  • Dell Storage Windows NAS Appliances (NX3330, NX3230, NX430)
  • Dell PowerVault Tape Drives & Libraries
  • Dell Storage Manager Virtual Appliance (DSM VA – Compellent)
  • Dell Storage Integration tools for VMWare (Compellent)
  • Dell EqualLogic Virtual Storage Manager (VSM – EqualLogic)

Bur the Dell specific KB for Dell-EMC storage products (, seems to be more realistic and pragmatic. For example, for Dell-EMC Isilon it says that a combination of OneFS and BIOS updates will be provided. On most of the other storage, says that the risk should not exist just because access to the platform OS to load external code is restricted.

But it’s probably too early to says that most of the storage are not attachable just because the OS is custom or restricted… There are so many different ways to interact with a storage (in some cases also with RestAPI, although most of those ways just interact with a management plane and not directly with the control or data plane).

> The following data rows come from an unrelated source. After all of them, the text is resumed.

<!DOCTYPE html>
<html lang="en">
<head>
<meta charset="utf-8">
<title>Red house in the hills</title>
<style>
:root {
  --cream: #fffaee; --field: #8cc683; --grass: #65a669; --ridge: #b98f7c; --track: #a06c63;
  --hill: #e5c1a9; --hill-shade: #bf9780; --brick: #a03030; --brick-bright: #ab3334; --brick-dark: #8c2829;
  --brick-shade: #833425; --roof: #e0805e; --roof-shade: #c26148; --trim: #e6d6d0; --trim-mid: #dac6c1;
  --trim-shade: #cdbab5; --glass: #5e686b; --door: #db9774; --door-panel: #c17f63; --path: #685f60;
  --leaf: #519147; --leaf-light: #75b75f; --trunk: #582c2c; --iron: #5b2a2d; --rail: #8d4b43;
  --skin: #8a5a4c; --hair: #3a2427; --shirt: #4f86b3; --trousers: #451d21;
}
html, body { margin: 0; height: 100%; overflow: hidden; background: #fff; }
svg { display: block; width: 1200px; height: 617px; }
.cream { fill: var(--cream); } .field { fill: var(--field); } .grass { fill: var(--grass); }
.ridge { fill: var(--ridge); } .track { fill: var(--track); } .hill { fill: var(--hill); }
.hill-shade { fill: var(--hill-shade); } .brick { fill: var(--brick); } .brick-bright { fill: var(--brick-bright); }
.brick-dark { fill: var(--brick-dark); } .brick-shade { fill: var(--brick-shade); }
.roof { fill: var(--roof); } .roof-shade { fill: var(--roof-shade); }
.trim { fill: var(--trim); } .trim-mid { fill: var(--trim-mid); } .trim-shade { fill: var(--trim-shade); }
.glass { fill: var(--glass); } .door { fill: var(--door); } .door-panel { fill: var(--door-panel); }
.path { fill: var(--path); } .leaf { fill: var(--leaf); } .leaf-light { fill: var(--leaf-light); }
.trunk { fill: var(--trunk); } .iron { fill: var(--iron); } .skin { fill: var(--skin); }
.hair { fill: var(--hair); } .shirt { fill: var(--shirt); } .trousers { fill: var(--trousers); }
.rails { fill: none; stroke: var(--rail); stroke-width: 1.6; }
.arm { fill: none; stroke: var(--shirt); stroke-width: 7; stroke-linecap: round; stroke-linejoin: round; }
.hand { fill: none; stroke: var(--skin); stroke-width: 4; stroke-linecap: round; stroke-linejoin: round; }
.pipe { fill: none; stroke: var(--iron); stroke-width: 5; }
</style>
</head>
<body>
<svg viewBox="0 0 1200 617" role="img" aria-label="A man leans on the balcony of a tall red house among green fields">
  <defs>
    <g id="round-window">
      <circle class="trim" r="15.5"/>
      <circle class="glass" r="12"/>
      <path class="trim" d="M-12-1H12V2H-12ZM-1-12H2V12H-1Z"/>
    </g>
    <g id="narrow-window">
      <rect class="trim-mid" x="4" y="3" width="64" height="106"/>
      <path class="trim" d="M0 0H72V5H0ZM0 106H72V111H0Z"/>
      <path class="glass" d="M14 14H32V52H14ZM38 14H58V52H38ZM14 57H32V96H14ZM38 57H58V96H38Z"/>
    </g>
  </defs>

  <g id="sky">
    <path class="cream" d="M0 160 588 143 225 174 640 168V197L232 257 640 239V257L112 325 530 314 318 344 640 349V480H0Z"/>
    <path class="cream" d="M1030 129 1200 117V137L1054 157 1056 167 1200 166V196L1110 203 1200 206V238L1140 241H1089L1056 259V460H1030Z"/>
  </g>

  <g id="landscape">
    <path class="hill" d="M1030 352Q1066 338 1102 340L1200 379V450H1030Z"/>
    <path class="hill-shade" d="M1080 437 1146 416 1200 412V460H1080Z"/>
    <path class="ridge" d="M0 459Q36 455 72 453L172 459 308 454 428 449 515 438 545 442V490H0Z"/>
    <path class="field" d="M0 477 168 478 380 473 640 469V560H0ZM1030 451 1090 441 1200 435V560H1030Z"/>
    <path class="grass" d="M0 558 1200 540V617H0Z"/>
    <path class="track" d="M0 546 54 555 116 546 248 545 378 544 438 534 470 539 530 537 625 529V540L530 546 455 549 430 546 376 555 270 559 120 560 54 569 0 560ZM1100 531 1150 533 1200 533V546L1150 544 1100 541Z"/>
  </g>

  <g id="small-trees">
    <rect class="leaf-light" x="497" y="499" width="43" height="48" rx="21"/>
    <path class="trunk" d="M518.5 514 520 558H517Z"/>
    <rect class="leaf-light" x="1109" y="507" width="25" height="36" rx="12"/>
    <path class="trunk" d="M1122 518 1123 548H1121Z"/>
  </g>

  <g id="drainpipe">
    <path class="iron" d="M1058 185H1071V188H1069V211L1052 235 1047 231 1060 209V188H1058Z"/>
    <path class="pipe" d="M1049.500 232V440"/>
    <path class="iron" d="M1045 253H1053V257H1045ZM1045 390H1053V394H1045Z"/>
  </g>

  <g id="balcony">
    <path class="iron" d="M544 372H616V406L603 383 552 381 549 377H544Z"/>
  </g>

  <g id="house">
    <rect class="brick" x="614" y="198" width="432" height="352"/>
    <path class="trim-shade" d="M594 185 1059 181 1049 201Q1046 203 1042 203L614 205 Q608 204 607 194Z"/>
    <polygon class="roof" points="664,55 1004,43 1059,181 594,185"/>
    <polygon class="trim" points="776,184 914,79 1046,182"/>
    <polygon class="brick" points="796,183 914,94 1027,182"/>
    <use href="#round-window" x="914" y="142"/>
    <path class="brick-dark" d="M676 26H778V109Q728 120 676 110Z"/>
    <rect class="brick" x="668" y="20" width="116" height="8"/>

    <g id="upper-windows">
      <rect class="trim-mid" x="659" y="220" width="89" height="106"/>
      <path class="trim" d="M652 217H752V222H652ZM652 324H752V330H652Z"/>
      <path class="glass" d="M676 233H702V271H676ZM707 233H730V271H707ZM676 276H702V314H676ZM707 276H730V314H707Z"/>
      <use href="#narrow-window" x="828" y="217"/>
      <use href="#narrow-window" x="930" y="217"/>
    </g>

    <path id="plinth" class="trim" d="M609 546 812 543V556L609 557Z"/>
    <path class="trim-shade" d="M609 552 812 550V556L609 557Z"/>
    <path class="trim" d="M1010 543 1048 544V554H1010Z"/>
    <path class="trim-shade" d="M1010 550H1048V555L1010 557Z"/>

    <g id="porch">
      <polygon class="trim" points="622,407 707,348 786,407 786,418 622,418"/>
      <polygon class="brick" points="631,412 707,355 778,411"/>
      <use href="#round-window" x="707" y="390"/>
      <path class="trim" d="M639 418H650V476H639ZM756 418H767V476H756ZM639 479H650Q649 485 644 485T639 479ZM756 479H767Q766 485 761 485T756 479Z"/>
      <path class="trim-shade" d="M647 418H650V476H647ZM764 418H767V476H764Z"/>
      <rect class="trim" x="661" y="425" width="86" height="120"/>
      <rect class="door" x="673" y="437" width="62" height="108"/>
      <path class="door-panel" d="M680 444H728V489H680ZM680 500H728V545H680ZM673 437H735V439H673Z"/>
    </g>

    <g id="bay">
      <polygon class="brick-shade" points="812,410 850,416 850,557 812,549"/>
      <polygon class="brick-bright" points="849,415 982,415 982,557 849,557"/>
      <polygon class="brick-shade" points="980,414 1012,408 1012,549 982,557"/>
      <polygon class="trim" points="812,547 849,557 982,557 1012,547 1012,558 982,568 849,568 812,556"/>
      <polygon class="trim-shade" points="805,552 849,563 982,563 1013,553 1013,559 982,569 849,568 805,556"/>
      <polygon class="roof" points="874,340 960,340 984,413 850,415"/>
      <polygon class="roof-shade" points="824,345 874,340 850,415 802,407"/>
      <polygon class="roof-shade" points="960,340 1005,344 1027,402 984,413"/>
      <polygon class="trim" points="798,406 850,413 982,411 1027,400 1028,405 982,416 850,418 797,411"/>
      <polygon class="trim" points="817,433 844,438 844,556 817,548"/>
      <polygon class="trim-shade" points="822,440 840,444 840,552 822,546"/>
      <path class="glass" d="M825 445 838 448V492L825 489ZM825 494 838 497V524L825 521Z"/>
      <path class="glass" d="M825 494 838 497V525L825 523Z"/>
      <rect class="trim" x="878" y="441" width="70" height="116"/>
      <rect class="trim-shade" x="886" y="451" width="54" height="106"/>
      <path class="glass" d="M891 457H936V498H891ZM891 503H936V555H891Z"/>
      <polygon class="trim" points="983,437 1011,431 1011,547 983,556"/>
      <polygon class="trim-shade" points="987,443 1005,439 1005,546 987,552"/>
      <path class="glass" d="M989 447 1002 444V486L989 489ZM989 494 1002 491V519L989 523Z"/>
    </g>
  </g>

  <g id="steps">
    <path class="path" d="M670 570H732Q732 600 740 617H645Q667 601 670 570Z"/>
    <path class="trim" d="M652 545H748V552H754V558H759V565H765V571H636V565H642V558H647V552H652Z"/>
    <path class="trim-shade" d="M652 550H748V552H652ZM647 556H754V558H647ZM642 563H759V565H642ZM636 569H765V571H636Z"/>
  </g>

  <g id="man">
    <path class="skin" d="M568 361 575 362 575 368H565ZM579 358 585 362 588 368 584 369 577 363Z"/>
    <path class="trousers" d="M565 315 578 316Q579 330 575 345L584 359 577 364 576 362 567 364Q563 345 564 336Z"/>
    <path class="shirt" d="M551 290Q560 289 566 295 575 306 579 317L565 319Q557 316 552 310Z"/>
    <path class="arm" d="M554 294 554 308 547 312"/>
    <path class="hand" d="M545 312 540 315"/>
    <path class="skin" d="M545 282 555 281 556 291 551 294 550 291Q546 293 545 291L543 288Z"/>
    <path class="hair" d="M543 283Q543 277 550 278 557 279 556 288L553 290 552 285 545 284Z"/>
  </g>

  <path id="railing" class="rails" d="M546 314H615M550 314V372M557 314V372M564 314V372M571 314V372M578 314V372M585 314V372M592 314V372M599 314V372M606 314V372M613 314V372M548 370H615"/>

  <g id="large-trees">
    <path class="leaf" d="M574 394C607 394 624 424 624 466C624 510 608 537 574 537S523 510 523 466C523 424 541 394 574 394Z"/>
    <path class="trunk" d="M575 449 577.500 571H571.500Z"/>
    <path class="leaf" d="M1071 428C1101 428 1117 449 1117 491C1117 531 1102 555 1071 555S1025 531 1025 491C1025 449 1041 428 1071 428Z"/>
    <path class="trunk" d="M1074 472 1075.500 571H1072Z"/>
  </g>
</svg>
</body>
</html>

And for all the software-based storage running as a software layer on the top of a general-purpose OS (Windows or Linux), I expect that a patch will be needed just to enforce the operating system or as common hardening option. And we don’t have to forget the several storages based on Solaris distributions or fork, considering that this OS is not listed on the official site and also in the Oracle community there isn’t yet a clear answer on how Solaris is affected and if there are some fixes. Oracle has just released some fixes for its products.

Nutanix response seems one of the fairest (in my opinion): they don’t say that their software isn’t affected (and not only the hyper-converged software that of course is affected, also for all other software, included the management software) and that they are investigating (in case it’s not clear yet that the software can be affected)… Periodically they update the state of their KB… But seems a good conservative approach, without generating too much noise or too many changes in the announcements.

And “small” physical appliances? Some vendors are starting to give answers on how their products are affected (and in most cases are affected because based on AMD or Intel CPU). For example, Synology was one the first. Synology rates the overall severity as Moderate because these vulnerabilities can only be exploited via local malicious programs. To secure DSM / SRM / VisualStation against the attacks, they suggest our customers only install trusted packages. But Synology (like Qnap) is a platform also for external apps… so it’s not so easy to validate all of them.

Of course, we don’t have to forget the several software appliances that different storage vendors have for the management plane of their products… those potentially are all affected and also if they are restricted environments, you may run them as a virtual appliance in an unprotected environment exposing those systems to attach from other VMs. So be sure to run those VA in a safe environment, also if your storage vendor says that those appliances are not affected by Meltdown and Specte bugs.